Articles/Health/Diseases and Disorders/Epilepsy
Epilepsy is a generalized term used to describe a tendency for seizures. Although there are numerous types of seizures, people with epilepsy usually only experience one specific type. Epilepsy is not contagious in any way and is a purely neurological disorder.
Epilepsy is a complex condition and can has a number of apparent sources. These sources include strokes, childbirth complications, infections, head trauma, and genetic disorders. The true cause of epilepsy is not fully known, therefore it is often referred to as idiopathic or cryptogenic.
A seizure occurs when abnormal electrical activity in the brain triggers involuntary changes in physical movements, sensation, awareness, and/or behavior. A seizure usually lasts from a few seconds to several minutes, eventually subsiding without intervention. Common types of seizures include grand mal, in which a person can lose consciousness and fall to the ground before experiencing uncontrollable muscle jerks. A person with a petit mal seizure might not exhibit any externally noticeable symptoms and feel disoriented or dazed.
Epilepsy is difficult to prevent and, in many cases, impossible. The best method is to protect yourself from potential head trauma by wearing helmets while engaging in extreme sports, wearing your seat belt in cars, and wearing a helmet in a dangerous workplace.
Approximately 2 million people in the United States have been diagnosed with some form of epilepsy. New cases are most commonly found in young children and the elderly.
To treat epilepsy, doctors can prescribe anti-epileptic medication that reduces instances of seizures. In other cases, surgery can effectively reduce instances of seizures.

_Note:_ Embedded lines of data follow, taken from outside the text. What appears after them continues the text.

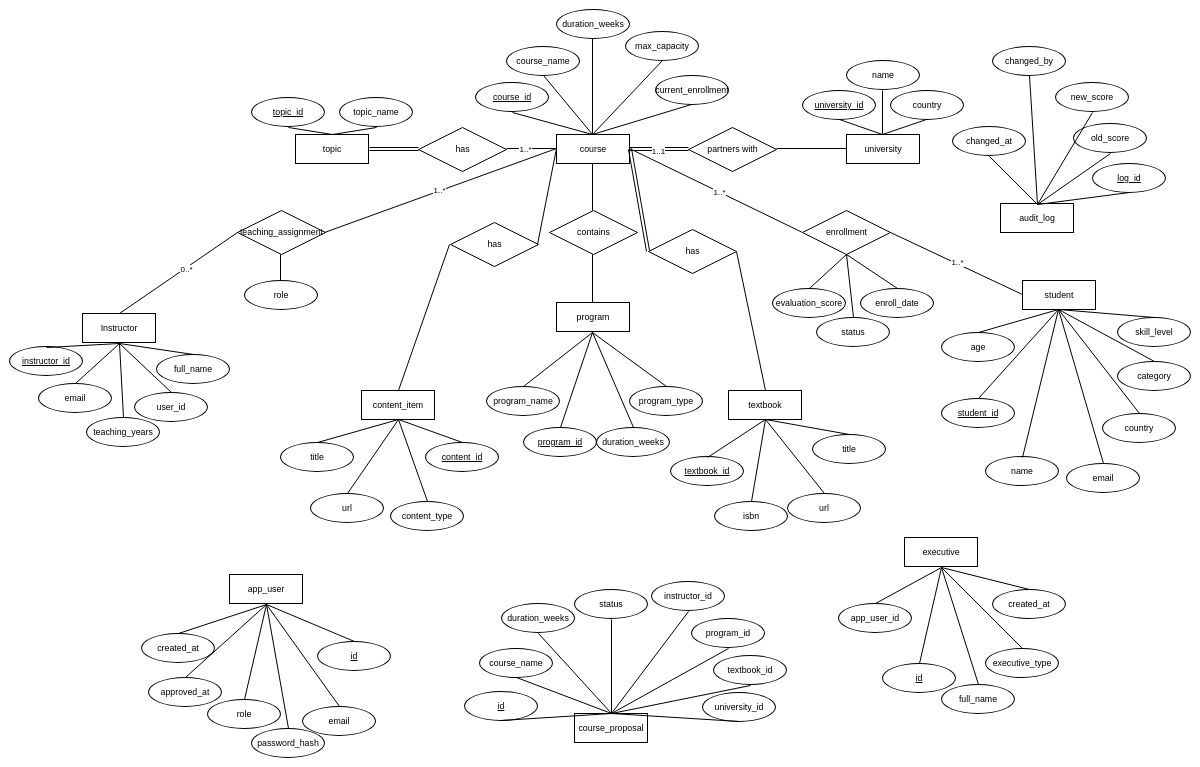
<!DOCTYPE html>
<html lang="en">
<head>
<meta charset="utf-8">
<title>Course platform entity relationship diagram</title>
<style>
:root { --ink: #000; --paper: #fff; }
* { box-sizing: border-box; }
html, body { margin: 0; background: var(--paper); }
.diagram {
  position: relative; width: 1200px; height: 767px; overflow: hidden;
  background: var(--paper); color: var(--ink);
  font: 8.8px/1 "Liberation Sans", Arial, sans-serif;
}
.entity, .attribute, .relationship, .cardinality {
  position: absolute; left: calc(var(--x) * 1px); top: calc(var(--y) * 1px);
  display: flex; align-items: center; justify-content: center; white-space: nowrap;
}
.entity, .attribute {
  width: 74px; height: 30px; margin: -15px 0 0 -37px;
  background: var(--paper); border: 1px solid var(--ink);
}
.attribute { border-radius: 50%; }
.key { text-decoration: underline; }
.relationship { width: 89px; height: 45px; margin: -22px 0 0 -44px; }
.relationship svg { position: absolute; left: 0; top: 0; width: 89px; height: 45px; }
.relationship span { position: relative; }
.cardinality {
  width: 13px; height: 9px; margin: -4px 0 0 -6px;
  background: var(--paper); font-size: 8px;
}
.connectors { position: absolute; left: 0; top: 0; width: 1200px; height: 767px; }
.connectors path { fill: none; stroke: var(--ink); stroke-width: 1; }
.diamond { fill: var(--paper); stroke: var(--ink); stroke-width: 1; }
.symbols { position: absolute; width: 0; height: 0; }
</style>
</head>
<body>
<main class="diagram">
<svg class="symbols" aria-hidden="true"><defs><polygon id="diamond" class="diamond" points="44.5,0.5 88.5,22.5 44.5,44.5 0.5,22.5"/></defs></svg>

<section aria-label="topic">
  <div class="entity" style="--x:332;--y:149">topic</div>
  <div class="attribute key" style="--x:288;--y:112">topic_id</div>
  <div class="attribute" style="--x:376;--y:112">topic_name</div>
</section>

<section aria-label="course">
  <div class="entity" style="--x:593;--y:149">course</div>
  <div class="attribute key" style="--x:512;--y:97">course_id</div>
  <div class="attribute" style="--x:543;--y:61">course_name</div>
  <div class="attribute" style="--x:593;--y:24">duration_weeks</div>
  <div class="attribute" style="--x:662;--y:46">max_capacity</div>
  <div class="attribute" style="--x:692;--y:90">current_enrollment</div>
</section>

<section aria-label="university">
  <div class="entity" style="--x:883;--y:149">university</div>
  <div class="attribute key" style="--x:839;--y:105">university_id</div>
  <div class="attribute" style="--x:883;--y:75">name</div>
  <div class="attribute" style="--x:927;--y:105">country</div>
</section>

<section aria-label="audit_log">
  <div class="entity" style="--x:1037;--y:218">audit_log</div>
  <div class="attribute" style="--x:989;--y:141">changed_at</div>
  <div class="attribute" style="--x:1029;--y:61">changed_by</div>
  <div class="attribute" style="--x:1092;--y:97">new_score</div>
  <div class="attribute" style="--x:1110;--y:138">old_score</div>
  <div class="attribute key" style="--x:1129;--y:178">log_id</div>
</section>

<section aria-label="Instructor">
  <div class="entity" style="--x:119;--y:328">Instructor</div>
  <div class="attribute key" style="--x:46;--y:361">instructor_id</div>
  <div class="attribute" style="--x:75;--y:398">email</div>
  <div class="attribute" style="--x:123;--y:432">teaching_years</div>
  <div class="attribute" style="--x:171;--y:407">user_id</div>
  <div class="attribute" style="--x:193;--y:369">full_name</div>
</section>

<section aria-label="content_item">
  <div class="entity" style="--x:398;--y:405">content_item</div>
  <div class="attribute" style="--x:317;--y:457">title</div>
  <div class="attribute" style="--x:347;--y:508">url</div>
  <div class="attribute" style="--x:427;--y:516">content_type</div>
  <div class="attribute key" style="--x:462;--y:457">content_id</div>
</section>

<section aria-label="program">
  <div class="entity" style="--x:593;--y:317">program</div>
  <div class="attribute" style="--x:523;--y:401">program_name</div>
  <div class="attribute key" style="--x:560;--y:442">program_id</div>
  <div class="attribute" style="--x:633;--y:442">duration_weeks</div>
  <div class="attribute" style="--x:666;--y:401">program_type</div>
</section>

<section aria-label="textbook">
  <div class="entity" style="--x:765;--y:405">textbook</div>
  <div class="attribute key" style="--x:707;--y:471">textbook_id</div>
  <div class="attribute" style="--x:751;--y:516">isbn</div>
  <div class="attribute" style="--x:824;--y:508">url</div>
  <div class="attribute" style="--x:849;--y:449">title</div>
</section>

<section aria-label="student">
  <div class="entity" style="--x:1059;--y:295">student</div>
  <div class="attribute" style="--x:978;--y:347">age</div>
  <div class="attribute key" style="--x:978;--y:413">student_id</div>
  <div class="attribute" style="--x:1022;--y:471">name</div>
  <div class="attribute" style="--x:1103;--y:478">email</div>
  <div class="attribute" style="--x:1139;--y:428">country</div>
  <div class="attribute" style="--x:1154;--y:376">category</div>
  <div class="attribute" style="--x:1154;--y:332">skill_level</div>
</section>

<section aria-label="app_user">
  <div class="entity" style="--x:266;--y:589">app_user</div>
  <div class="attribute" style="--x:178;--y:648">created_at</div>
  <div class="attribute" style="--x:185;--y:692">approved_at</div>
  <div class="attribute" style="--x:244;--y:714">role</div>
  <div class="attribute" style="--x:339;--y:721">email</div>
  <div class="attribute" style="--x:288;--y:743">password_hash</div>
  <div class="attribute key" style="--x:354;--y:656">id</div>
</section>

<section aria-label="course_proposal">
  <div class="entity" style="--x:611;--y:728">course_proposal</div>
  <div class="attribute key" style="--x:501;--y:706">id</div>
  <div class="attribute" style="--x:516;--y:663">course_name</div>
  <div class="attribute" style="--x:538;--y:618">duration_weeks</div>
  <div class="attribute" style="--x:611;--y:604">status</div>
  <div class="attribute" style="--x:688;--y:596">instructor_id</div>
  <div class="attribute" style="--x:728;--y:633">program_id</div>
  <div class="attribute" style="--x:750;--y:670">textbook_id</div>
  <div class="attribute" style="--x:739;--y:707">university_id</div>
</section>

<section aria-label="executive">
  <div class="entity" style="--x:941;--y:552">executive</div>
  <div class="attribute" style="--x:875;--y:618">app_user_id</div>
  <div class="attribute key" style="--x:919;--y:678">id</div>
  <div class="attribute" style="--x:978;--y:699">full_name</div>
  <div class="attribute" style="--x:1022;--y:663">executive_type</div>
  <div class="attribute" style="--x:1029;--y:604">created_at</div>
</section>

<section aria-label="Relationships">
  <div class="relationship" style="--x:462;--y:149"><svg><use href="#diamond"/></svg><span>has</span></div>
  <div class="relationship" style="--x:732;--y:149"><svg><use href="#diamond"/></svg><span>partners with</span></div>
  <div class="relationship" style="--x:281;--y:232"><svg><use href="#diamond"/></svg><span>teaching_assignment</span></div>
  <div class="attribute" style="--x:281;--y:295">role</div>
  <div class="relationship" style="--x:494;--y:244"><svg><use href="#diamond"/></svg><span>has</span></div>
  <div class="relationship" style="--x:593;--y:232"><svg><use href="#diamond"/></svg><span>contains</span></div>
  <div class="relationship" style="--x:692;--y:251"><svg><use href="#diamond"/></svg><span>has</span></div>
  <div class="relationship" style="--x:846;--y:232"><svg><use href="#diamond"/></svg><span>enrollment</span></div>
  <div class="attribute" style="--x:809;--y:303">evaluation_score</div>
  <div class="attribute" style="--x:853;--y:332">status</div>
  <div class="attribute" style="--x:897;--y:303">enroll_date</div>
</section>

<svg class="connectors" viewBox="0 0 1200 767" aria-hidden="true">
  <g transform="translate(0.5 0.5)">
    <g id="attribute-lines">
      <path d="M332 134L288 127M332 134L376 127"/>
      <path d="M592 134L512 112M592 134L543 75M592 134V38M592 134L662 60M592 134L691 104"/>
      <path d="M882 134L839 119M882 134V90M882 134L926 119"/>
      <path d="M1037 204L989 156M1037 204L1029 75M1037 204L1092 112M1037 204L1110 153M1037 204L1129 192"/>
      <path d="M119 343L46 347M119 343L75 383M119 343L123 417M119 343L171 392M119 343L193 354"/>
      <path d="M398 419L317 442M398 419L347 493M398 419L427 501M398 419L462 442"/>
      <path d="M592 332L523 386M592 332L560 427M592 332L633 427M592 332L666 386"/>
      <path d="M765 419L707 457M765 419L751 501M765 419L824 493M765 419L849 434"/>
      <path d="M1058 309L978 332M1058 309L978 398M1058 309L1022 457M1058 309L1103 463M1058 309L1139 413M1058 309L1154 361M1058 309L1154 317"/>
      <path d="M266 604L178 633M266 604L185 677M266 604L244 699M266 604L288 728M266 604L339 706M266 604L354 641"/>
      <path d="M611 713L501 720M611 713L516 677M611 713L538 633M611 713V619M611 713L688 611M611 713L728 648M611 713L750 685M611 713L739 721"/>
      <path d="M941 567L875 603M941 567L919 663M941 567L978 684M941 567L1022 648M941 567L1029 589"/>
      <path d="M280 254V280M846 254L809 288M846 254L853 317M846 254L897 288"/>
    </g>
    <g id="relationship-lines">
      <path d="M506 148H556M776 148H846"/>
      <path d="M556 148L324 232M237 232L119 313"/>
      <path d="M556 148L537 244M449 244L398 390"/>
      <path d="M592 163V210M592 254V302"/>
      <path d="M736 251L765 390"/>
      <path d="M629 148L802 232M890 232L1022 294"/>
    </g>
    <g id="total-participation-lines">
      <path d="M369 147H418M369 150H418"/>
      <path d="M629 147H688M629 150H688"/>
      <path d="M628 149L646 251M631 148L649 250"/>
    </g>
  </g>
</svg>

<section aria-label="Cardinalities">
  <div class="cardinality" style="--x:525;--y:149">1..*</div>
  <div class="cardinality" style="--x:658;--y:151">1..1</div>
  <div class="cardinality" style="--x:439;--y:190">1..*</div>
  <div class="cardinality" style="--x:186;--y:269">0..*</div>
  <div class="cardinality" style="--x:719;--y:192">1..*</div>
  <div class="cardinality" style="--x:957;--y:262">1..*</div>
</section>
</main>
</body>
</html>
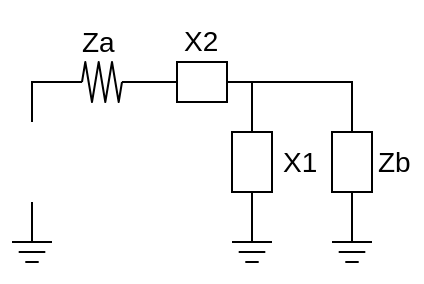
<!DOCTYPE html>
<html lang="en">
<head>
<meta charset="utf-8">
<title>Impedance circuit</title>
<style>
:root { --paper: #fff; --ink: #000; }
* { box-sizing: border-box; }
html, body { margin: 0; overflow: hidden; background: var(--paper); }
.circuit {
  position: relative;
  width: 424px;
  height: 284px;
  overflow: hidden;
  background: var(--paper);
  color: var(--ink);
  font: 28px/32px "Liberation Sans", Arial, sans-serif;
}
.wiring {
  position: absolute;
  inset: 0;
  display: block;
  fill: none;
  stroke: var(--ink);
  stroke-width: 2;
}
.wiring .component { fill: var(--paper); }
.label { position: absolute; white-space: nowrap; }
.label-za { left: 82px; top: 27px; }
.label-x2 { left: 184px; top: 26px; }
.label-x1 { left: 283px; top: 147px; }
.label-zb { left: 378px; top: 147px; }
</style>
</head>
<body>
<main class="circuit">
  <svg class="wiring" width="424" height="284" viewBox="0 0 424 284" role="img" aria-label="Circuit with series Za and X2, and X1 and Zb to ground">
    <defs>
      <path id="ground" d="M0 0V40M-20 40H20M-13.3 50H13.3M-6.7 60H6.7"/>
    </defs>
    <path class="source-lead" d="M32 122V82H82"/>
    <path class="resistor" stroke-miterlimit="10" stroke-linejoin="round" d="M82 82L85.3 62L92 102L98.7 62L105.3 102L112 62L118.7 102L122 82"/>
    <path class="series-line" d="M122 82H177M227 82H352V132M252 82V132"/>
    <rect class="component" x="177" y="62" width="50" height="40"/>
    <rect class="component" x="232" y="132" width="40" height="60"/>
    <rect class="component" x="332" y="132" width="40" height="60"/>
    <use href="#ground" x="32" y="202"/>
    <path class="shunt-leads" d="M252 192V204M352 192V204"/>
    <use href="#ground" x="252" y="202"/>
    <use href="#ground" x="352" y="202"/>
  </svg>
  <span class="label label-za">Za</span>
  <span class="label label-x2">X2</span>
  <span class="label label-x1">X1</span>
  <span class="label label-zb">Zb</span>
</main>
</body>
</html>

A more recently developed treatment involves implanting an electrical impulse generator in the shoulder that stimulates a cranial nerve.